The summer following the Challenger tragedy, Ride authored a report, NASA Leadership and America's Future in Space, in which she warned that as a nation, we were far behind where we should be in exploring Mars and establishing space stations. She cautioned that "leadership cannot simply be proclaimed -- it must be earned."
Sally Ride is a born leader. She recognizes what has to be done and does it. She has earned the right (the hard way) to celebrate her twenty-five years as a role model to generations of young women who want to pursue careers in science, math, and engineering. In 2001, she formed Imaginary Lines, a company dedicated to the establishment of science programs, festivals, and publications in communities for students in grades 5-8. Two years later, Ride was inducted into the Kennedy Space Center's Astronaut Hall of Fame, one of many honors she has received during her distinguished career.
Originally, the focus for the Sally Ride Science Festivals was to encourage girls to go into the science and math fields, but the scope has expanded to include both genders. TOYchallenge, another program, brings teams of students together to compete against kids from other schools in designing a new toy or game. Past competitions have produced such innovative devices as Bop the Bird (by students from Brighton, Michigan), School Survivor (by students from Weston, Connecticut), and Toy University (by students from Irvine, California).

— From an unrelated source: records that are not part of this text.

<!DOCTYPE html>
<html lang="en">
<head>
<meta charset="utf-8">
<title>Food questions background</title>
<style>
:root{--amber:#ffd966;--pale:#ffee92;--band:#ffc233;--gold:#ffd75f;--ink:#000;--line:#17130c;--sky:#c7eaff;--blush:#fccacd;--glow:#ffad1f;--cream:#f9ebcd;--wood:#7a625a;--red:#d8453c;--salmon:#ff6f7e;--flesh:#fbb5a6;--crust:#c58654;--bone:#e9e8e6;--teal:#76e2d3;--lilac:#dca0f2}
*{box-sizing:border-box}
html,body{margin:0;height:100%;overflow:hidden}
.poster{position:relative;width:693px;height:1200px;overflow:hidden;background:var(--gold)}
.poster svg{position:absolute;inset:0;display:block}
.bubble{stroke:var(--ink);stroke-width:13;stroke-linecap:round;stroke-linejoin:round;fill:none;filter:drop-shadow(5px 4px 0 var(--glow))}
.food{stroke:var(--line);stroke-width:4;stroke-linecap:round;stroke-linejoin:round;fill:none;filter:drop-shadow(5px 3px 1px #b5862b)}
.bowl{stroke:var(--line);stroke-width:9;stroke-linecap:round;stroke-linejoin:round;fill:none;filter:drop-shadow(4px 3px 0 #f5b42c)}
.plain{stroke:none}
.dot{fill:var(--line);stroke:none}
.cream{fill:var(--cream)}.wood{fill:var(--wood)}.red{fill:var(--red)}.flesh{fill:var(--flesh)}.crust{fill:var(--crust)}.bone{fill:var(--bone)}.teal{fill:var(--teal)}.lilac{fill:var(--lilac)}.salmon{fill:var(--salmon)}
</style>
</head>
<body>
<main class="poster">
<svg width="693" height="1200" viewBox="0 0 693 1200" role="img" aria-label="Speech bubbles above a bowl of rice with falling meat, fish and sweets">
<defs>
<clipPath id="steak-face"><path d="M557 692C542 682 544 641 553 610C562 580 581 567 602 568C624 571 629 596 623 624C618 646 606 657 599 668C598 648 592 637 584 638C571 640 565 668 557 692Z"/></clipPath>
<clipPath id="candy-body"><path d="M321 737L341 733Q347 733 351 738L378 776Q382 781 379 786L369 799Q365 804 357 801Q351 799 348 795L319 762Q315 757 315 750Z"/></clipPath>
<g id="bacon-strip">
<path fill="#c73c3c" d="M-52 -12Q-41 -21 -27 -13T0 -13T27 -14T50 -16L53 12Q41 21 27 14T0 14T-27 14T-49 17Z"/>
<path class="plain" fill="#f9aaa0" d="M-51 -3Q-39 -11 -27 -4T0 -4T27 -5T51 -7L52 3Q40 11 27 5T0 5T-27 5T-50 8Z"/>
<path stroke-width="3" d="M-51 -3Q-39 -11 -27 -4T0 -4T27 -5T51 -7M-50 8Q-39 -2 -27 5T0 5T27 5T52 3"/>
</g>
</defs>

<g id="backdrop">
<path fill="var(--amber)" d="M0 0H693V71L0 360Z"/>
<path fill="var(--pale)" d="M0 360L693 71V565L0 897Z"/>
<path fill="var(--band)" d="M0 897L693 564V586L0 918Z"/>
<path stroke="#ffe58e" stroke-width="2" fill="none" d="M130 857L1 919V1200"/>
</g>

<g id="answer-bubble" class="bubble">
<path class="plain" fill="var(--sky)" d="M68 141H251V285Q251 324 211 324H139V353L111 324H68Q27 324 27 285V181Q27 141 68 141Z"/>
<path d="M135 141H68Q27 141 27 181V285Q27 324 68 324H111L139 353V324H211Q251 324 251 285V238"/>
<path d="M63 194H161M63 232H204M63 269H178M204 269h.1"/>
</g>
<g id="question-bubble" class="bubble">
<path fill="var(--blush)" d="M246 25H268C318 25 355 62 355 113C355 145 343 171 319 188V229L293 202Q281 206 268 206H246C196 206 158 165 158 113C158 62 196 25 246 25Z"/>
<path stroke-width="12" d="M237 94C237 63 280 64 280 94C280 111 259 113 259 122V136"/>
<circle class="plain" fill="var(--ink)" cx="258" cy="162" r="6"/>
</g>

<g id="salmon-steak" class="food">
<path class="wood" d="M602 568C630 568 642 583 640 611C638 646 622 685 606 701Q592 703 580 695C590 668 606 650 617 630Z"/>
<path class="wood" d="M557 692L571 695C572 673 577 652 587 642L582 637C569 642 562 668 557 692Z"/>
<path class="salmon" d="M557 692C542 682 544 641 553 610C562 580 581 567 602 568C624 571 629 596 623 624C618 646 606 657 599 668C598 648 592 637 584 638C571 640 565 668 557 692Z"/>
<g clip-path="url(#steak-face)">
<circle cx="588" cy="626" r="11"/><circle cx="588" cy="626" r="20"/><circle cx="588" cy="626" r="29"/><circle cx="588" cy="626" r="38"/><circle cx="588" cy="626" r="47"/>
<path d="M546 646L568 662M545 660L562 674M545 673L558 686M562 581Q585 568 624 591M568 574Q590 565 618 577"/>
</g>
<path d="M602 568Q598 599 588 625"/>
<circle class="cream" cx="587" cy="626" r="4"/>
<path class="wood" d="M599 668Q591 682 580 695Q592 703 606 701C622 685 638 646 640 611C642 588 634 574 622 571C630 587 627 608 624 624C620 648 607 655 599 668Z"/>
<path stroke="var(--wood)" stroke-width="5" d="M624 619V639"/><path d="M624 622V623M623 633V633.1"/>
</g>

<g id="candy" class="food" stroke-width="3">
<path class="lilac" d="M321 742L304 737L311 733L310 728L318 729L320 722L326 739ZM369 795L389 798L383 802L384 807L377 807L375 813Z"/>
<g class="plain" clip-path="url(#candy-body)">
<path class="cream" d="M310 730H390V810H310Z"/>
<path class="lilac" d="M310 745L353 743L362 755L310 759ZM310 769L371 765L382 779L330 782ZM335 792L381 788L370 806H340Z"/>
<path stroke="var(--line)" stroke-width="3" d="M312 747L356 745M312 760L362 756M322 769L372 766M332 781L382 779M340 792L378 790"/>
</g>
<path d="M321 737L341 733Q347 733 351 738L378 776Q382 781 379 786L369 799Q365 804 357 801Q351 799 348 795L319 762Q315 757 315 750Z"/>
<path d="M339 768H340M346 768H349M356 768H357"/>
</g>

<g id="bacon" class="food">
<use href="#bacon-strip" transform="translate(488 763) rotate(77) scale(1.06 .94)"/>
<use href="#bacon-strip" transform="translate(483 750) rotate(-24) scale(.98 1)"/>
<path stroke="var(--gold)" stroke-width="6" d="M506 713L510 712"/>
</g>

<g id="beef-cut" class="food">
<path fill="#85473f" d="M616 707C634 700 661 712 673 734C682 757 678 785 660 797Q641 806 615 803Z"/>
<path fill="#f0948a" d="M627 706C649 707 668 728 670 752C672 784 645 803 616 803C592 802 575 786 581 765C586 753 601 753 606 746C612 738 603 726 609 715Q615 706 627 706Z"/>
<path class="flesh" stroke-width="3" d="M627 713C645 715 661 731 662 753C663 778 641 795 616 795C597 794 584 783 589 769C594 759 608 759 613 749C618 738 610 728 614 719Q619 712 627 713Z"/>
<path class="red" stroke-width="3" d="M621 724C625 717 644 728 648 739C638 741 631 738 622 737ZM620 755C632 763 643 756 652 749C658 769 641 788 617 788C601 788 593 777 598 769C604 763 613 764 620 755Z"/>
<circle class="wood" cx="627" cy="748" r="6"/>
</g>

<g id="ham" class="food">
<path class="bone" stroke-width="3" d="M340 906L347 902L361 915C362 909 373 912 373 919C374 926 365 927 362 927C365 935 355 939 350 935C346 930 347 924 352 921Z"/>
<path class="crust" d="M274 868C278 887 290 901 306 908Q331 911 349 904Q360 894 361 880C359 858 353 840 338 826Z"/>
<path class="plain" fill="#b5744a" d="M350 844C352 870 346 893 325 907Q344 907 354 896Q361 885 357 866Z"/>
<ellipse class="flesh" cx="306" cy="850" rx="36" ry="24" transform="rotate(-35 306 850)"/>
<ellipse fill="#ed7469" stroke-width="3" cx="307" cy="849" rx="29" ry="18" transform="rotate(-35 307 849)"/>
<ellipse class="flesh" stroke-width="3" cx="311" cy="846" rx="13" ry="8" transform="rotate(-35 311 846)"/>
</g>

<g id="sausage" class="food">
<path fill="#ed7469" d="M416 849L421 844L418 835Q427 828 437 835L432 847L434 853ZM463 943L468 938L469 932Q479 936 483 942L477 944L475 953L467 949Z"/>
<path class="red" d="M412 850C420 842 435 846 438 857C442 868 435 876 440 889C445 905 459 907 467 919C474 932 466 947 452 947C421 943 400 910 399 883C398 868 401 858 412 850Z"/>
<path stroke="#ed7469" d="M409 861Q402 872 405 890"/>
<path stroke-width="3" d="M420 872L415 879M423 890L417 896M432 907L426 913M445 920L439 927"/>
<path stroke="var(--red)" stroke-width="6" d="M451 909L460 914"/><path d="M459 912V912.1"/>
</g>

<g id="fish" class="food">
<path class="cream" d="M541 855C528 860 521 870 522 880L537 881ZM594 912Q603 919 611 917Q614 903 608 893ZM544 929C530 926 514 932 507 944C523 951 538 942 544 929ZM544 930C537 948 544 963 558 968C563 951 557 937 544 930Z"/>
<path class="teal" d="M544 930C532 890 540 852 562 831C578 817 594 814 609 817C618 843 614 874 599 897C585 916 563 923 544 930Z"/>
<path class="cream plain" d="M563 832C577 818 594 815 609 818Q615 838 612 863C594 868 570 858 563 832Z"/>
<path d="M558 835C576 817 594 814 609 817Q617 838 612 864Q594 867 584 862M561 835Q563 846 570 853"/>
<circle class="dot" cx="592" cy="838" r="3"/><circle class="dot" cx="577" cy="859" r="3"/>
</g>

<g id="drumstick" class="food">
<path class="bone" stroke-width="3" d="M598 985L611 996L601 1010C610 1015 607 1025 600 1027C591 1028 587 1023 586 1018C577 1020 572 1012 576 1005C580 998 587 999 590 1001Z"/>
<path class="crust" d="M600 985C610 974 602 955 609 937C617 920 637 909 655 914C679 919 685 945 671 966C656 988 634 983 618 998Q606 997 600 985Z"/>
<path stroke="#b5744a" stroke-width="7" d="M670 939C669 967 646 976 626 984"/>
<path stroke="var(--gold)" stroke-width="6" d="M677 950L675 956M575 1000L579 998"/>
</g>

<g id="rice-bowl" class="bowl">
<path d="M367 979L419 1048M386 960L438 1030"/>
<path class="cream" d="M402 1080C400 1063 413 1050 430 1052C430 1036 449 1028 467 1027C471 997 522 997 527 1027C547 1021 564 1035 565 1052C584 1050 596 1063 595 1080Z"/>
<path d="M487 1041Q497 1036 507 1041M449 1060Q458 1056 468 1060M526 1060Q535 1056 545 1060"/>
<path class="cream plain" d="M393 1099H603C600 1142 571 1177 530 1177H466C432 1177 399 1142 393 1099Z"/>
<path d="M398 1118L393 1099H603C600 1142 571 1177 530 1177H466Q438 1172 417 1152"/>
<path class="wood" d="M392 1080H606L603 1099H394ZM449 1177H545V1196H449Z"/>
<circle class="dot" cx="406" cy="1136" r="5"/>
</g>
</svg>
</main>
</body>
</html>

An excellent Internet-based video on the science festival, held at the California Institute of Technology (Caltech), captures the excitement, the wonder, the pride, and the innovation of students engaged in thinking about their world in new dimensions. One student explains patiently to a news reporter that because no one has ever solved the mathematical mystery of pi, she is going to do so.
Sally Ride Science Camps, where kids can explore STEM (science, technology, engineering, and math) on a college campus, will happen again this year at Stanford University, the University of California at Berkeley, the University of San Diego, the Massachusetts Institute of Technology, and Caltech.
I encourage you wholeheartedly to explore what this remarkable scientist, investigator, educator, advocate, author, designer, and first woman adventurer in space has accomplished in twenty-five years. It is certainly beyond my imagination to figure out what she will be able to accomplish in the next twenty-five.
I look forward to hearing from you about which parts of this blog excite you as much as they excited me, and please read the second part of this post.